Candidate profile: Mario Trujillo

Editor’s note: The Clovis News Journal asked District 64 State Representative candidates to answer the following questions in 300 words or less. The answers were edited for spelling and style. The primary is June 3.

Name: Mario Trujillo

Age: 62

Occupation: County Clerk

Running for: District 64 State Representative

Party affiliation: Democrat

Elected offices held: City Commissioner and County Clerk


What type of economic development suits eastern New Mexico best, and how could you as a legislator facilitate it?

With green energy being advocated by our country’s leadership, I think wind energy is definitely something suitable to eastern New Mexico. Our very own Chamber and Clovis Industrial Development people work hard every day to attract more

economic development to Clovis and New Mexico. Currently, they are trying to attract this type of group to our area. As a legislator, I would work aggressively with these local groups and do my best to pass legislation that would be beneficial to

our economy. Working with the state we could provide opportunities for small business development. It is important to provide tax incentives yet be careful we don’t erode our own tax base. These past few years I have seen Clovis prosper and grow and we want to continue to see its growth so our graduates will not have to leave Clovis and New Mexico in order to find good paying jobs.


How familiar are you with the Ute Water Project? What can the state Legislature do to move the project along?

As your county clerk, I take the County Commission minutes and am familiar with the Ute Water Project as this project has been discussed several times in our meetings.

Water is a precious commodity that we need to be careful with. We need to look at the future and be proactive and not reactive. In the future, our children should not be

faced with lack of water. Businesses would have to close and move on. We need to be prepared in case of a shortage. Recently our commission was asked for a letter of support for this project. The State Water Trust Board has contributed approximately $4 million to move this project along. The federal government wants to see the state and local governments working together before they get involved.

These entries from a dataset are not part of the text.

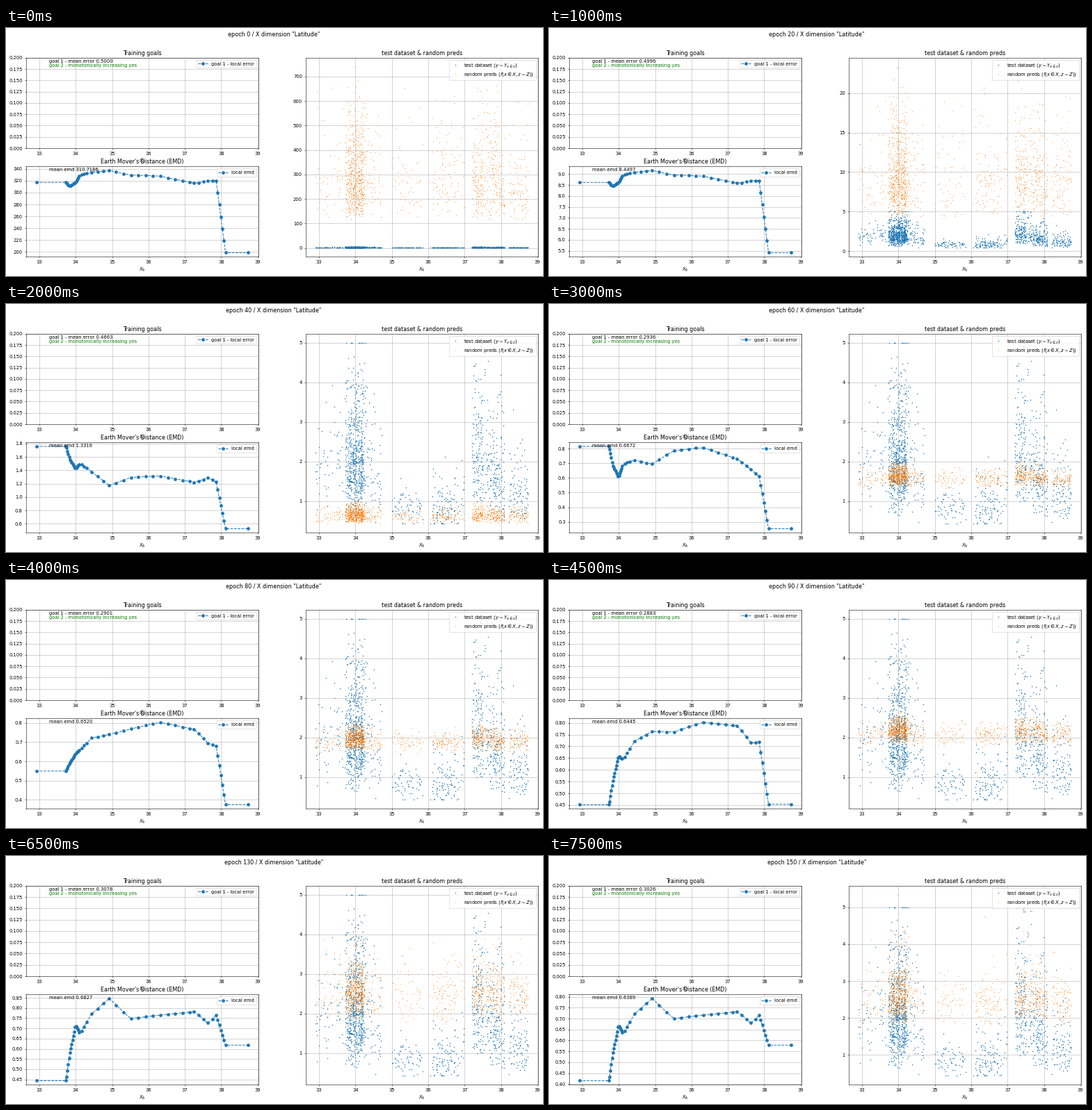
Recreate the animation shown at these times as a matplotlib script. Size 772 by 357 pixels, loop 8 s.

```python
import numpy as np
import matplotlib.pyplot as plt
from matplotlib.animation import FuncAnimation

W, H = 772, 357
FRAMES, STEP = 16, 10
BLUE, ORANGE = "tab:blue", "tab:orange"

# Readouts at key epochs, interpolated between
EPOCHS = [0, 20, 40, 60, 90, 130, 150]
MEAN_EMD = [310.7186, 8.4497, 1.3316, .6672, .6445, .6827, .6389]
MEAN_ERR = [.5, .4996, .4663, .2936, .2883, .3078, .3026]

# Profile of the local EMD relative to its mean, at a few latitudes
KNOTS = [33.73, 33.83, 33.99, 34.12, 34.44, 34.92,
         35.5, 36.3, 37.28, 37.65, 37.86, 38.12]
EARLY = [1.02, 1, 1.02, 1.06, 1.075, 1.085, 1.06, 1.055, 1.015, 1.03, 1.03, .64]
FALL = [1.32, 1.18, 1.07, 1.13, 1.035, .88, .97, .99, .915, .97, .92, .395]
TURN = [1.22, 1.03, .91, 1.04, 1.08, 1.04, 1.175, 1.21, 1.09, .98, .915, .38]
RISE = [.7, .85, 1.02, 1, 1.12, 1.185, 1.18, 1.245, 1.22, 1.105, 1.115, .703]
LATE = [.65, .84, 1.045, .99, 1.13, 1.24, 1.095, 1.12, 1.145, 1.06, 1.12, .905]
PROFILES = [EARLY, EARLY, FALL, TURN, RISE, LATE, LATE]

# Median and log-spread of the predictions
PRED_EPOCHS = [0, 20, 40, 50, 60, 90, 130, 150]
MEDIAN = [280, 9.6, .67, .8, 1.66, 2.2, 2.6, 2.6]
SPREAD = [.405, .37, .18, .28, .085, .075, .15, .16]

# Populated latitude bands: from, to, number of samples
BANDS = [(32.9, 33.65, 55), (33.7, 34.28, 320), (33.8, 34.2, 280),
         (34.3, 34.72, 55), (35, 35.85, 62), (36.05, 37, 110),
         (37.2, 37.5, 145), (37.5, 38.1, 180), (38.2, 38.75, 90)]

rng = np.random.default_rng(6)
x_test = np.concatenate([rng.uniform(*band) for band in BANDS]).round(2)
x_test[0], x_test[-1] = 32.92, 38.74
mid_value = np.interp(x_test, [34.2, 35.2, 36.8, 37.3, 38.1, 38.7],
                      [2, .85, .8, 2.5, 1.4, 1.2])
y_test = mid_value * np.exp(.4 * rng.standard_normal(x_test.size))
y_test = np.clip(y_test, .43, 5)
peak = np.argmin(abs(x_test - 33.97))


def bump(x, center, width):
    return np.exp(-((x - center) / width) ** 2)


# Predictions sit a little higher in the two dense areas
level = .94 + .06 * (bump(x_test, 34, .35) + bump(x_test, 37.5, .4))

SPANS = [(33.72, 34.1, 17), (34.16, 34.3, 3), (34.44, 34.92, 4),
         (35.11, 36.94, 10), (37.13, 37.76, 6), (37.86, 38.12, 7)]
x_emd = np.concatenate([[32.92], *(np.linspace(*s) for s in SPANS), [38.74]])


def log_interp(epoch, keys, values):
    return np.exp(np.interp(epoch, keys, np.log(values)))


def local_emd(epoch):
    profile = [log_interp(epoch, EPOCHS, column) for column in zip(*PROFILES)]
    return log_interp(epoch, EPOCHS, MEAN_EMD) * np.interp(x_emd, KNOTS, profile)


def predictions(epoch):
    noise = np.random.default_rng(100 + epoch)
    z = noise.triangular(-2.2, -.1, 2.4, x_test.size)
    z[peak] = 2.4
    mid = log_interp(epoch, PRED_EPOCHS, MEDIAN)
    spread = np.interp(epoch, PRED_EPOCHS, SPREAD)
    tail = np.interp(epoch, [120, 150], [0, .42])
    return mid * level * np.exp(spread * z + tail * np.maximum(z - 1.6, 0))


fig = plt.figure(figsize=(16, 7.4), dpi=48.25)


def panel(left, top, right, bottom, title):
    ax = fig.add_axes([left / W, 1 - bottom / H,
                       (right - left) / W, (bottom - top) / H])
    ax.set_title(title)
    ax.set_xlabel("$X_6$")
    ax.set_xlim(32.627, 39.027)
    ax.grid(True)
    return ax


def note(ax, y, text="", color="black"):
    return ax.text(.1, y, text, color=color, transform=ax.transAxes)


goals = panel(28.5, 42.8, 363, 173.1, "Training goals")
dist = panel(28.5, 199.1, 363, 329.4, "Earth Mover's Distance (EMD)")
data = panel(430.6, 42.8, 765.3, 329.4, "test dataset & random preds")

err_line, = goals.plot(x_emd, np.full(x_emd.size, .5), "o--", color=BLUE,
                       label="goal 1 - local error")
goals.set_ylim(0, .2)
emd_line, = dist.plot(x_emd, local_emd(0), "o--", color=BLUE, label="local emd")
data.plot(x_test, y_test, "o", ms=1.15, color=BLUE,
          label=r"test dataset ($y \sim Y_{x \in x}$)")
pred_dots, = data.plot(x_test, predictions(0), "o", ms=.55, color=ORANGE,
                       label=r"random preds ($f(x \in X, z \sim Z)$)")
for ax in (goals, dist, data):
    ax.legend(loc="upper right")

head = fig.suptitle("", x=.4985, y=.987, fontsize=12)
err_note = note(goals, .946)
note(goals, .896, "goal 2 - monotonically increasing yes", "green")
emd_note = note(dist, .946)


def update(i):
    epoch = i * STEP
    head.set_text(f'epoch {epoch} / X dimension "Latitude"')
    err = np.interp(epoch, EPOCHS, MEAN_ERR)
    err_line.set_ydata(np.full(x_emd.size, err))
    err_note.set_text(f"goal 1 - mean error {err:.4f}")
    emd_line.set_ydata(local_emd(epoch))
    emd_note.set_text(f"mean emd {log_interp(epoch, EPOCHS, MEAN_EMD):.4f}")
    pred_dots.set_ydata(predictions(epoch))
    for ax in (dist, data):
        ax.relim()
        ax.autoscale_view(scalex=False)
    return head, err_line, err_note, emd_line, emd_note, pred_dots


anim = FuncAnimation(fig, update, frames=FRAMES, interval=500,
                     init_func=lambda: update(0), repeat=True, blit=False)
plt.show()
```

Our local and state governments have already shown that. Our former Mayor and the Mayor of Portales have worked hard to see this project get started. They now have the momentum going and as a legislator I want to keep it going. The Ute Water Project is not a small project and will be very expensive, but working together we can persuade the federal government that this is a necessary project for eastern New Mexico. If our federal delegation can persuade Congress to pitch in, we can get this project completed. Of course, it will have to be done over a number of years, but with everyone working together and cooperating, even large projects can be accomplished.


What do you propose doing to help New Mexico schools? Is the current funding formula working?

Having been an educator for 25 years, I understand the funding formula is outdated. As with anything else, we can’t operate with a formula that is obsolete. Our schools are no longer receiving the necessary funding to keep up with quality programs.

New Mexico needs to work at paying its teachers more. In order to attract quality teachers, we need to be competitive in salary, and New Mexico needs to strive to be at the top of the list.

The state established a committee to study the funding formula and we know it is inadequate. What this committee recommended needs to be followed. Administrators cannot do their jobs if they don’t receive adequate funding. In the coming session, people will be lobbying for and against the proposed formula. As a legislator, I will definitely work with our local school administrators and community college to help them get the formula where it would benefit our schools and children.


Gov. Richardson has been pretty adamant about a health care plan, and has gone so far as to threaten a special session. How can health care be improved in the state?

Health care is an enormous problem in our state and I can understand why Governor Richardson wants to get something done. No one likes to see the sick having to suffer because they can’t afford health care. Our county pays out hundreds of thousands of dollars yearly to help with indigent care in our community. Every year our local hospital requests Sole Community Provider help and our county has been able to assist with funding. This funding helps pay for those that can’t afford health care. Without indigent help from the county, hardship would be placed on needy families. This is definitely a problem that needs to be studied. We must all work together to try to solve it. Universal health care is working in some

countries and we should study their programs. The costs and resources to pay for them must be determined. If universal coverage is not the way to go, then we need to provide incentives for our businesses to help with insurance. People say they don’t want to have health care run by government, but that is occurring when hospitals provide care to those who can’t afford it.


Regarding state infrastructure, what areas need the most improvement or repairs, and how can the state pay for such needs?

Roads, roads, and roads. In Clovis, our roads are an eyesore everywhere you go. It isn’t that our leaders aren’t working to get them repaired, instead it is lack of money to fix them. Our state is also limited in its funding. Our local legislators request money

for roads for the city and the county every year and there is never enough money. Recently, our road superintendent said the state was thinking about turning some of its state roads over to the counties because it couldn’t afford the maintenance costs. As a legislator, I will work diligently to acquire the dedicated funding in order to allow the state to bond much needed roads and projects.


What is something you felt the Legislature has not adequately handled, and how would you approach it?

The Legislature should work to always have open government as some of its committee meetings have been closed. Consequently, that has served to make people think they are trying to hide something. The best way to conduct government business is to have all legislative meetings open for anyone to attend. I will strive to see that committee meetings are adequately announced and open to the public at all times.